“Hope is definitely not the same thing as optimism. It is not the conviction that something will turn out well, but the certainty that something makes sense regardless of how it turns out” – Vaclav Havel
ASIDE FROM the political and societal fallout of the recession, the ongoing crisis has taken its toll on the mental health of the nation.
Over the past two years and particularly in the past two weeks, we have experienced a great trauma to our collective psyche. In a way that has not happened in generations, Irish citizens have been taken through a bewildering set of emotions from rage to despair and now are genuinely frightened by the future and what will happen next.
This ongoing trauma has challenged our nation’s self-esteem and self-worth. In two short years, we have moved from the hubris of the Celtic Tiger and seeing ourselves as an economic miracle within Europe to the ignominy of having financial control removed from us, and now being held internationally as an example of excess and poor self-management.
The situation has been made much worse by the reactions of our political and economic leaders, who have pursued a course of denial about the reality of the crisis. So often they have tried to “talk up” the economy to persuade us (and perhaps the markets) that we have turned a corner, only for the news to be worse the next week.
At best, their actions could be interpreted as a display of naive optimism, or, more cynically, they could have been motivated by a desire to cling onto power at all costs, indicating the failings of our political system in which we are all complicit – if our leaders tell us the hard truths then we will not re-elect them. Either way, such denial displays a lack of empathy for the nation’s mood and a lack of skill in how to lead and inspire people in a crisis.
Gaining perspective and an understanding of where we are at is crucial to moving forward. Each person needs to take responsibility to educate themselves about the situation we are in rather than just trusting the leaders who let us down. We are now facing into a very uncertain and difficult future, which will include economic hardship. While our nation’s problems have been created by the uncontrolled spending of the Celtic Tiger years, we must also understand the worldwide dimension.
Some groups like Feasta, the Foundation for Economics of Sustainability, understand the root of the crisis as a worldwide system failure in our politico-economic model of the world. The whole world has been pursuing an unsustainable path of economic growth and consumption which has led to overwhelming debt, resource depletion and environmental degradation, not to mention future dangerous climate change as well as social inequality.
Though we have been warned for decades, we are now reaching the limits of this expansion and a resultant worldwide bubble is at the point of collapsing.

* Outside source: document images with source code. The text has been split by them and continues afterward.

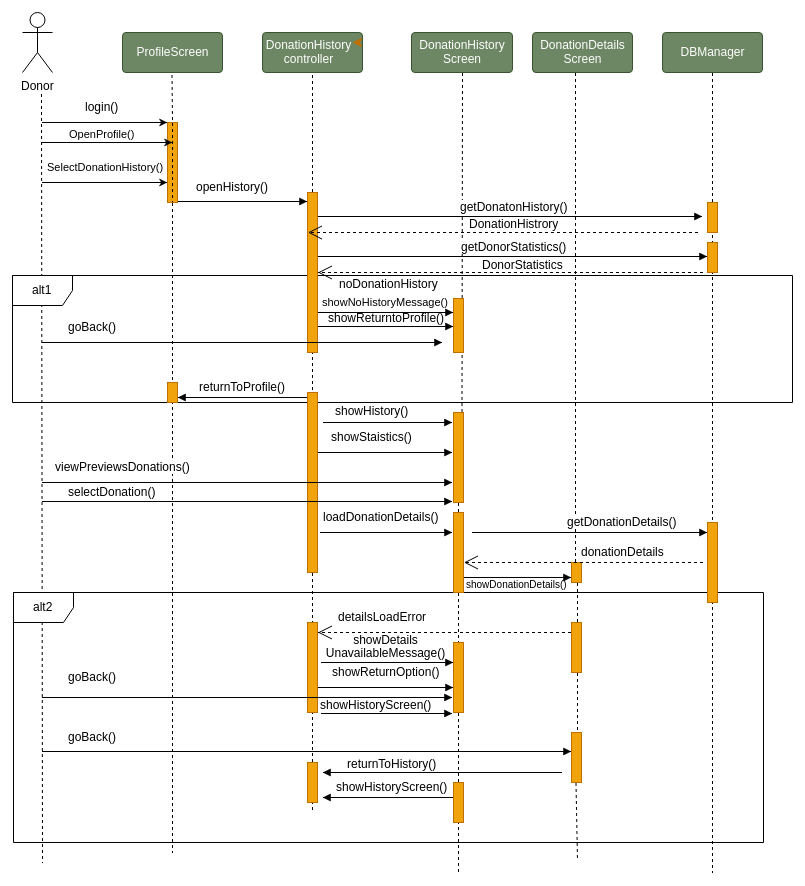
<!DOCTYPE html>
<html lang="en">
<head>
<meta charset="utf-8">
<title>Donation history sequence diagram</title>
<style>
:root {
  --paper: #ffffff;
  --ink: #000000;
  --head: #6d8764;
  --head-line: #3a5431;
  --head-text: #ffffff;
  --bar: #f0a30a;
  --bar-line: #bd7000;
}
* { box-sizing: border-box; }
html, body { margin: 0; background: var(--paper); overflow: hidden; }
.diagram {
  position: relative;
  width: 805px;
  height: 886px;
  overflow: hidden;
  background: var(--paper);
  color: var(--ink);
  font: 12px/14px "Liberation Sans", Arial, sans-serif;
}
.drawing { position: absolute; inset: 0; display: block; }
.participant {
  position: absolute;
  left: var(--x);
  top: 32px;
  width: 101px;
  height: 41px;
  padding-bottom: 2px;
  display: flex;
  align-items: center;
  justify-content: center;
  text-align: center;
  color: var(--head-text);
  background: var(--head);
  border: 1px solid var(--head-line);
  border-radius: 4px;
}
.participant.flagged { padding-right: 8px; }
.label {
  position: absolute;
  left: var(--x);
  top: var(--y);
  margin: 0;
  white-space: nowrap;
}
.label.small { font-size: 11px; }
.label.tiny { font-size: 10px; }
.label.clear { background: var(--paper); }
.label.stacked { width: 135px; line-height: 13px; text-align: center; }
.lifelines { fill: none; stroke: var(--ink); stroke-dasharray: 3 3; }
.bars rect { fill: var(--bar); stroke: var(--bar-line); }
.frames, .actor { fill: none; stroke: var(--ink); }
.frames .tab { fill: var(--paper); }
.flag { fill: var(--bar-line); stroke: var(--bar-line); }
.calls, .signals, .replies { fill: none; stroke: var(--ink); }
.calls path { marker-end: url(#block-head); }
.signals path { marker-end: url(#classic-head); }
.replies path { stroke-dasharray: 3 3; marker-end: url(#open-head); }
</style>
</head>
<body>
<main class="diagram">
  <div class="participant" style="--x:122px"><span>ProfileScreen</span></div>
  <div class="participant flagged" style="--x:262px"><span>DonationHistory<wbr>controller</span></div>
  <div class="participant" style="--x:411px; width:102px"><span>DonationHistory<wbr>Screen</span></div>
  <div class="participant" style="--x:532px"><span>DonationDetails<wbr>Screen</span></div>
  <div class="participant" style="--x:662px"><span>DBManager</span></div>

  <svg class="drawing" width="805" height="886" viewBox="0 0 805 886" aria-hidden="true">
    <defs>
      <marker id="block-head" markerUnits="userSpaceOnUse" markerWidth="10" markerHeight="10" refX="8.5" refY="5" orient="auto">
        <path d="M1 1.5 8 5 1 8.5Z" fill="#000" stroke="#000" stroke-width=".6"/>
      </marker>
      <marker id="classic-head" markerUnits="userSpaceOnUse" markerWidth="10" markerHeight="10" refX="8.5" refY="5" orient="auto">
        <path d="M1 1.5 8 5 1 8.5 3 5Z" fill="#000" stroke="#000" stroke-width=".6"/>
      </marker>
      <marker id="open-head" markerUnits="userSpaceOnUse" markerWidth="16" markerHeight="16" refX="15" refY="8" orient="auto">
        <path d="M1 1.5 14 8 1 14.5" fill="none" stroke="#000"/>
      </marker>
    </defs>

    <g class="actor">
      <circle cx="37.5" cy="20" r="7.5"/>
      <path d="M37.5 27.5V52.5M22.5 32.5H52.5M37.5 52.5 22.5 72.5M37.5 52.5 52.5 72.5"/>
    </g>

    <g class="lifelines">
      <path d="M41.5 94 42.5 863"/>
      <path d="M172 75 172.5 122"/>
      <path d="M172.5 203V853"/>
      <path d="M312.5 75V813"/>
      <path d="M462.5 73 462 412"/>
      <path d="M458.5 503V873"/>
      <path d="M575.5 73V562"/>
      <path d="M577.5 583V732"/>
      <path d="M576 783 577.5 860"/>
      <path d="M712.5 73V873"/>
    </g>

    <g class="frames">
      <path d="M12.5 275.5H792.5V402.5H12.5Z"/>
      <path class="tab" d="M12.5 275.5H72.5V290.5L62.5 305.5H12.5Z"/>
      <path d="M13.5 592.5H763.5V842.5H13.5Z"/>
      <path class="tab" d="M13.5 592.5H73.5V607.5L63.5 622.5H13.5Z"/>
    </g>

    <g class="bars">
      <rect x="167.5" y="122.5" width="10" height="80"/>
      <rect x="167.5" y="382.5" width="10" height="20"/>
      <rect x="307.5" y="192.5" width="10" height="160"/>
      <rect x="307.5" y="392.5" width="10" height="180"/>
      <rect x="307.5" y="622.5" width="10" height="90"/>
      <rect x="307.5" y="762.5" width="10" height="40"/>
      <rect x="453.5" y="298.5" width="10" height="54"/>
      <rect x="453.5" y="412.5" width="10" height="90"/>
      <rect x="453.5" y="512.5" width="10" height="80"/>
      <rect x="453.5" y="642.5" width="10" height="70"/>
      <rect x="453.5" y="782.5" width="10" height="40"/>
      <rect x="571.5" y="562.5" width="10" height="20"/>
      <rect x="571.5" y="622.5" width="10" height="50"/>
      <rect x="571.5" y="732.5" width="10" height="50"/>
      <rect x="707.5" y="202.5" width="10" height="30"/>
      <rect x="707.5" y="242.5" width="10" height="30"/>
      <rect x="707.5" y="522.5" width="10" height="80"/>
    </g>

    <path class="lifelines" d="M172.5 123V202"/>
    <path class="flag" d="M353.5 42.5 361.5 38.5 359.5 42.5 361.5 46.5Z"/>

    <g class="signals">
      <path d="M42 122.5H167"/>
      <path d="M42 142.5H172"/>
      <path d="M42 182.5H167"/>
    </g>

    <g class="calls">
      <path d="M178 201.5H307"/>
      <path d="M318 216.5H702"/>
      <path d="M318 256.5H707"/>
      <path d="M318 312.5H453"/>
      <path d="M318 326.5H453"/>
      <path d="M42 342.5H442"/>
      <path d="M307 397.5H178"/>
      <path d="M323 422.5H452"/>
      <path d="M318 452.5H452"/>
      <path d="M42 482.5H452"/>
      <path d="M42 501.5H452"/>
      <path d="M320 532.5H452"/>
      <path d="M472 532.5H707"/>
      <path d="M464 577.5H571"/>
      <path d="M321 662.5H453"/>
      <path d="M318 687.5H453"/>
      <path d="M42 697.5H452"/>
      <path d="M321 713.5H452"/>
      <path d="M42 751.5H571"/>
      <path d="M562 772.5H323"/>
      <path d="M453 797.5H323"/>
    </g>

    <g class="replies">
      <path d="M698 232.5H308"/>
      <path d="M703 272.5H318"/>
      <path d="M703 562.5H464"/>
      <path d="M571 632.5H318"/>
    </g>
  </svg>

  <p class="label" style="--x:21px; --y:79px">Donor</p>
  <p class="label" style="--x:85px; --y:100px">login()</p>
  <p class="label small" style="--x:69px; --y:127px">OpenProfile()</p>
  <p class="label small" style="--x:47px; --y:160px">SelectDonationHistory()</p>
  <p class="label" style="--x:196px; --y:180px">openHistory()</p>
  <p class="label clear" style="--x:460px; --y:200px">getDonatonHistory()</p>
  <p class="label" style="--x:469px; --y:217px">DonationHistrory</p>
  <p class="label clear" style="--x:461px; --y:240px">getDonorStatistics()</p>
  <p class="label" style="--x:482px; --y:258px">DonorStatistics</p>

  <p class="label" style="--x:32px; --y:283px">alt1</p>
  <p class="label" style="--x:339px; --y:277px">noDonationHistory</p>
  <p class="label small" style="--x:322px; --y:295px">showNoHistoryMessage()</p>
  <p class="label" style="--x:328px; --y:311px">showReturntoProfile()</p>
  <p class="label" style="--x:68px; --y:320px">goBack()</p>
  <p class="label" style="--x:199px; --y:380px">returnToProfile()</p>

  <p class="label" style="--x:335px; --y:404px">showHistory()</p>
  <p class="label" style="--x:331px; --y:430px">showStaistics()</p>
  <p class="label clear" style="--x:55px; --y:460px">viewPreviewsDonations()</p>
  <p class="label" style="--x:68px; --y:485px">selectDonation()</p>
  <p class="label" style="--x:323px; --y:510px">loadDonationDetails()</p>
  <p class="label clear" style="--x:567px; --y:515px">getDonationDetails()</p>
  <p class="label" style="--x:581px; --y:545px">donationDetails</p>
  <p class="label tiny" style="--x:466px; --y:578px">showDonationDetails()</p>

  <p class="label" style="--x:33px; --y:600px">alt2</p>
  <p class="label" style="--x:338px; --y:610px">detailsLoadError</p>
  <p class="label stacked" style="--x:318px; --y:634px">showDetails<br>UnavailableMessage()</p>
  <p class="label" style="--x:332px; --y:665px">showReturnOption()</p>
  <p class="label" style="--x:68px; --y:670px">goBack()</p>
  <p class="label" style="--x:320px; --y:698px">showHistoryScreen()</p>
  <p class="label" style="--x:68px; --y:730px">goBack()</p>
  <p class="label" style="--x:347px; --y:757px">returnToHistory()</p>
  <p class="label" style="--x:336px; --y:780px">showHistoryScreen()</p>
</main>
</body>
</html>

Though not widely reported, the current international financial crisis coincided with a peaking of oil production, meaning that worldwide future economic growth will be limited by dwindling oil supplies, which could result in economic contraction in the long term. This has huge implications for civilisation and our way of life.
Though the situation is grim, it is not hopeless. Just as the pivotal point of psychological change is a moving from denial to an acceptance of reality, so we are at point where we can collectively make a choice to face what is ahead so we can take hopeful and courageous action.
While we do not have much choice about economic cutbacks and sacrifice, we can choose to do it in a way that is fair, and that allows us to support the vulnerable. While we may all have to get used to doing with less, we can use this as an opportunity to learn about what matters and about the important things in life. While the future may be uncertain and at times fearful, we can commit to courageous action and make certain our support and care of one another.
We now need a leadership that is prepared to bravely tackle the problems we face, while also being able to inspire hope and constructive action. How we collectively cope will depend largely on whether we can build communities that nurture hope rather than despair and keep people together rather than apart.
John Sharry, Irish Times, November 2010. Read Part 2. Read Part 3 of this series.
John Sharry has contributed a chapter to the book Fleeing Vesuvius: Overcoming Economic and Environmental Collapse, edited by Richard Douthwaite and Gillian Fallon. See www.feasta.org